The retailer has also pledged to make clothing that can be “recyclable by design” by 2027. Only a quarter of the clothing it sells is made from recycled or sustainably sourced materials.
Primark, which is owned by Associated British Foods, intends to start making its entry-level t-shirts for men, women and children with sustainably sourced cotton within the next year.
The chain is also committed to making its clothes more durable, so that they last longer, as part of its pledge to “make more sustainable fashion affordable for all.”
In addition, it plans to work with its suppliers to halve carbon emissions throughout its supply chain, while eliminating single-use plastics from its operations by 2027. Primark is also committed to seek a living wage for workers in its global supply chain by 2030.
Its Managing Director, Paul Marchant, said: “Our ambition is to offer customers affordable prices that they know and love us for, but with products made in a way that is better for the planet and the people who make them. . We know this is what our customers and colleagues want and expect from us.
Marchant called on the fashion industry to do more to improve sustainability. “We don’t have all the answers and we know we can’t do it alone. We are committed to working in partnership with industry to drive real change at scale, ”he said.
The retailer, which typically accounts for £ 1 in every £ 14 spent on clothing in the UK, recently confirmed that its sales picked up after its stores reopened after the spring closed.
Although it does not sell any of its products online, Primark is the largest clothing retailer by value in the UK, according to market analysts GlobalData, although it briefly lost first place in 2020 to Marks & Spencer after closing its stores for extended periods during the pandemic.

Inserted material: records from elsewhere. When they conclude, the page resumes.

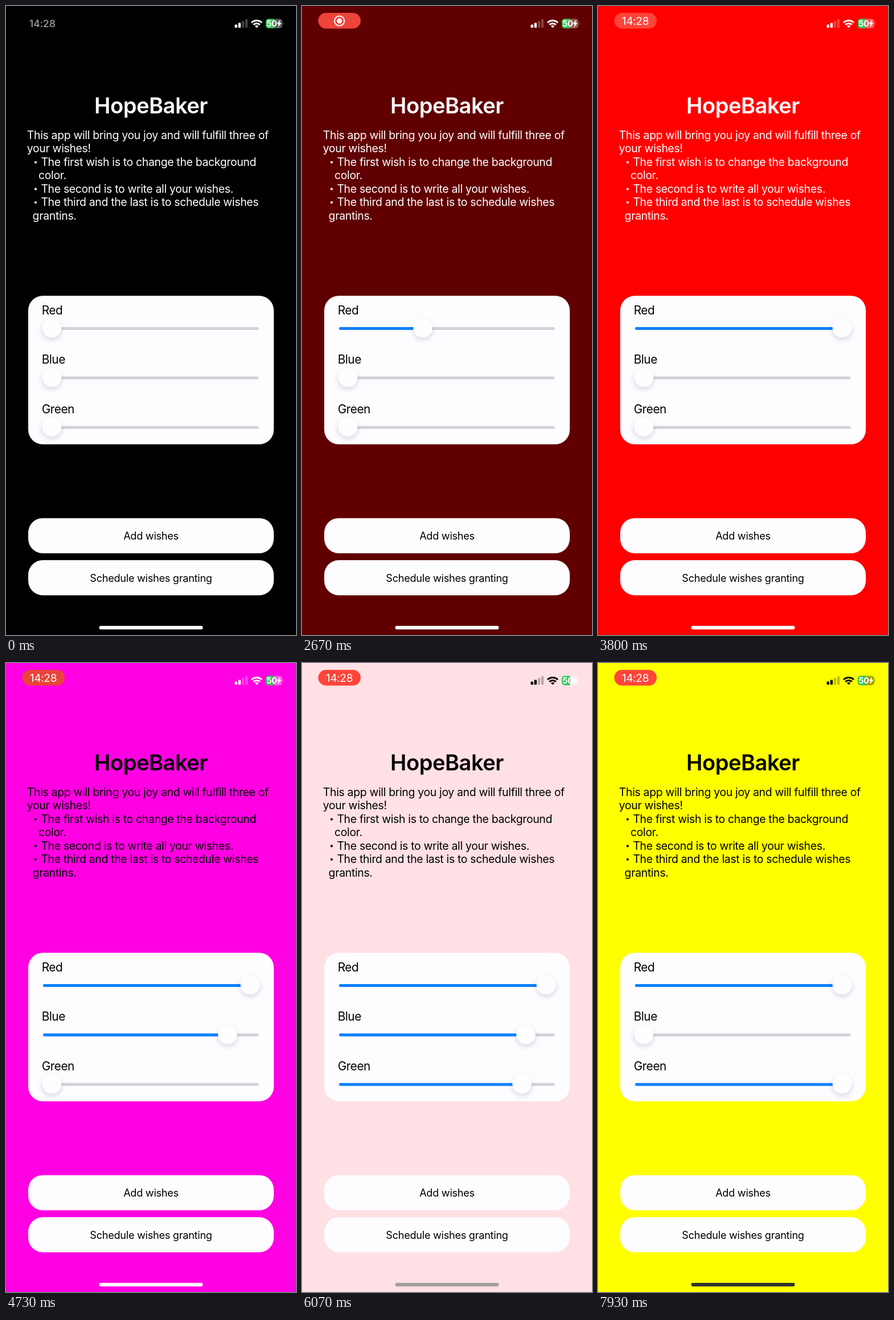
Write an HTML page that moves like this. It is 509 by 1101 pixels and loops after 8 s.

```html
<!DOCTYPE html>
<html lang="en">
<head>
<meta charset="utf-8">
<title>HopeBaker</title>
<style>
html, body { margin: 0; height: 100%; overflow: hidden; background: #000; }
svg { display: block; width: 100vw; height: 100vh; font-family: Inter, Roboto, sans-serif; }
.title { font-size: 38px; font-weight: 600; letter-spacing: -.012em; text-anchor: middle; }
.body { font-size: 19.43px; letter-spacing: -.017em; }
.label { font-size: 20.8px; letter-spacing: -.023em; }
.button { font-size: 18.1px; letter-spacing: -.014em; text-anchor: middle; }
.clock { font-size: 17.6px; font-weight: 600; letter-spacing: -.01em; text-anchor: middle; }
.pill-clock { font-size: 19.2px; letter-spacing: -.02em; text-anchor: middle; }
.percent { font-size: 14.5px; font-weight: 700; letter-spacing: -.03em; text-anchor: middle; }
</style>
</head>
<body>
<svg viewBox="0 0 509 1101">
  <defs>
    <filter id="shadow" x="-50%" y="-50%" width="200%" height="220%">
      <feDropShadow dx="0" dy="4" stdDeviation="4.5" flood-color="#302060" flood-opacity=".17"/>
    </filter>
    <clipPath id="cell"><rect x="456" y="22.5" width="29" height="16.5" rx="5"/></clipPath>
  </defs>
  <rect id="bg" width="509" height="1101"/>

  <text id="clock" class="clock" x="63.7" y="37" fill="#8d8d92">14:28</text>
  <g id="pill">
    <rect id="pillBox" x="28.5" y="12" width="74.5" height="27.5" rx="13.75"/>
    <g id="rec" fill="none" stroke="#fff" stroke-width="2">
      <circle cx="65.7" cy="26" r="8.6"/>
      <circle cx="65.7" cy="26" r="4.6" fill="#fff" stroke="none"/>
    </g>
    <text id="pillClock" class="pill-clock" x="65.5" y="33" fill="#fff">14:28</text>
  </g>

  <g id="status">
    <rect x="401.5" y="32.5" width="4.4" height="5.5" rx="1.2"/>
    <rect x="407.6" y="29.5" width="4.4" height="8.5" rx="1.2"/>
    <g opacity=".25">
      <rect x="413.7" y="26" width="4.4" height="12" rx="1.2"/>
      <rect x="419.8" y="23" width="4.4" height="15" rx="1.2"/>
    </g>
    <g fill="none" stroke="currentColor" stroke-width="2.9">
      <path d="M431 29.2a12.8 12.8 0 0 1 18 0M434.2 32.8a8.3 8.3 0 0 1 11.6 0"/>
    </g>
    <path d="M440 38.2l-3.2-3.3q3.2-2.5 6.4 0z"/>
  </g>
  <g id="battery">
    <g clip-path="url(#cell)">
      <rect x="456" y="22" width="29" height="18" opacity=".36"/>
      <rect x="456" y="22" width="14.5" height="18" fill="#34c759"/>
    </g>
    <path d="M486.4 28q2.2 2.7 0 5.4z" opacity=".4"/>
    <text class="percent" x="466.3" y="36" fill="#fff">50</text>
    <path d="M481.5 24l-6.5 7.6h3.6l-1.4 5.6 6.5-7.8h-3.6z" fill="#fff"/>
  </g>

  <g id="copy"><text class="title" x="254.5" y="187.5">HopeBaker</text></g>
  <rect x="39" y="507.3" width="431" height="260" rx="25.5" fill="#fdfcff"/>
  <g id="sliders"></g>
  <g id="buttons"></g>
  <rect id="home" x="163.5" y="1085" width="182" height="6.2" rx="3.1"/>
</svg>
<script>
const LOOP = 8000, FPS = 15;
const $ = id => document.getElementById(id);

function add(parent, tag, attrs, text = "") {
  const node = document.createElementNS("http://www.w3.org/2000/svg", tag);
  for (const key in attrs) node.setAttribute(key, attrs[key]);
  node.textContent = text;
  parent.append(node);
  return node;
}

const lines = [
  [36.8, "This app will bring you joy and will fulfill three of"],
  [36.8, "your wishes!"],
  [61.4, "The first wish is to change the background", true],
  [57, "color."],
  [61.4, "The second is to write all your wishes.", true],
  [61.4, "The third and the last is to schedule wishes", true],
  [46.6, "grantins."]
];
lines.forEach(([x, text, bullet], i) => {
  const y = 233 + i * 23.42;
  add($("copy"), "text", { class: "body", x, y }, text);
  if (bullet) add($("copy"), "circle", { cx: 52, cy: y - 6.3, r: 2.1 });
});

const sliders = ["Red", "Blue", "Green"].map((name, i) => {
  const g = add($("sliders"), "g", { transform: `translate(0 ${i * 86.6})` });
  const bar = { x: 65, y: 562, height: 5, rx: 2.5 };
  add(g, "text", { class: "label", x: 62.7, y: 539.8 }, name);
  add(g, "rect", { ...bar, width: 378.5, fill: "#d2d1d7" });
  return {
    fill: add(g, "rect", { ...bar, width: 0, fill: "#0a80ff" }),
    knob: add(g, "circle", { cy: 563.3, r: 16.8, fill: "#fefdff", filter: "url(#shadow)" })
  };
});

["Add wishes", "Schedule wishes granting"].forEach((text, i) => {
  const y = 896.4 + i * 73.6;
  add($("buttons"), "rect", { x: 39, y, width: 431, height: 61.5, rx: 25.5, fill: "#fdfcff" });
  add($("buttons"), "text", { class: "button", x: 254.5, y: y + 37.6 }, text);
});

// Eased value through [time, value] keys
function track(t, ...keys) {
  let [t0, v0] = keys[0];
  for (const [t1, v1] of keys) {
    if (t < t1) {
      const p = Math.max(0, (t - t0) / (t1 - t0));
      return v0 + (v1 - v0) * p * p * (3 - 2 * p);
    }
    [t0, v0] = [t1, v1];
  }
  return v0;
}

function setSlider({ fill, knob }, v) {
  const x = 80.5 + 348 * v;
  knob.setAttribute("cx", x);
  fill.setAttribute("width", v ? x - 65 : 0);
}

function draw(t) {
  const red = track(t, [1800, 0], [2670, .378], [3450, 1]);
  const blue = track(t, [3820, 0], [4800, .898], [6700, .898], [7750, 0]);
  const green = track(t, [5000, 0], [6070, .878], [6450, 1]);
  [red, blue, green].forEach((v, i) => setSlider(sliders[i], v));

  const rgb = [red, green, blue].map(v => Math.round(v * 255));
  const luma = .299 * red + .587 * green + .114 * blue;
  $("bg").setAttribute("fill", `rgb(${rgb})`);
  $("copy").setAttribute("fill", luma > .35 ? "#000" : "#fff");

  const ink = luma > .6 ? "#000" : "#fff";
  $("status").setAttribute("fill", ink);
  $("status").style.color = ink;
  $("battery").setAttribute("fill", t > 6250 ? "#000" : "#fff");
  const grey = track(t, [5850, 255], [6070, 160], [6300, 50]);
  $("home").setAttribute("fill", `rgb(${grey},${grey},${grey})`);

  const shown = track(t, [70, 0], [500, 1]);
  const timed = track(t, [2950, 0], [3250, 1]);
  const tone = track(t, [1800, 238], [2670, 238], [3600, 255], [3900, 255], [4730, 234], [6070, 255]);
  $("clock").setAttribute("opacity", 1 - shown);
  $("pill").setAttribute("opacity", shown);
  $("pillBox").setAttribute("fill", `rgb(${tone},68,58)`);
  $("rec").setAttribute("opacity", 1 - timed);
  $("pillClock").setAttribute("opacity", timed);
}

const start = performance.now();
function tick() {
  const t = (performance.now() - start) % LOOP;
  draw(Math.floor(t * FPS / 1000 + .05) * 1000 / FPS);
  requestAnimationFrame(tick);
}
tick();
</script>
</body>
</html>
```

Patrick O’Brien, UK retail research director at GlobalData, said most consumers were still focused on price. “It is notable that [Primark’s] the announcement is not aimed at its customers, but its investors, ”he said. “Investors are the ones pushing companies to be more sustainable in order to meet their own sustainability criteria, rather than buyers.
“While surveys show this to be a growing concern for consumers, there is little evidence that, at least yet, sustainability and other ethical concerns are price-tagging. as primary buying engine, ”he said, adding that Boohoo’s sales were left untouched by disclosures last year about the treatment of workers in its supply chain.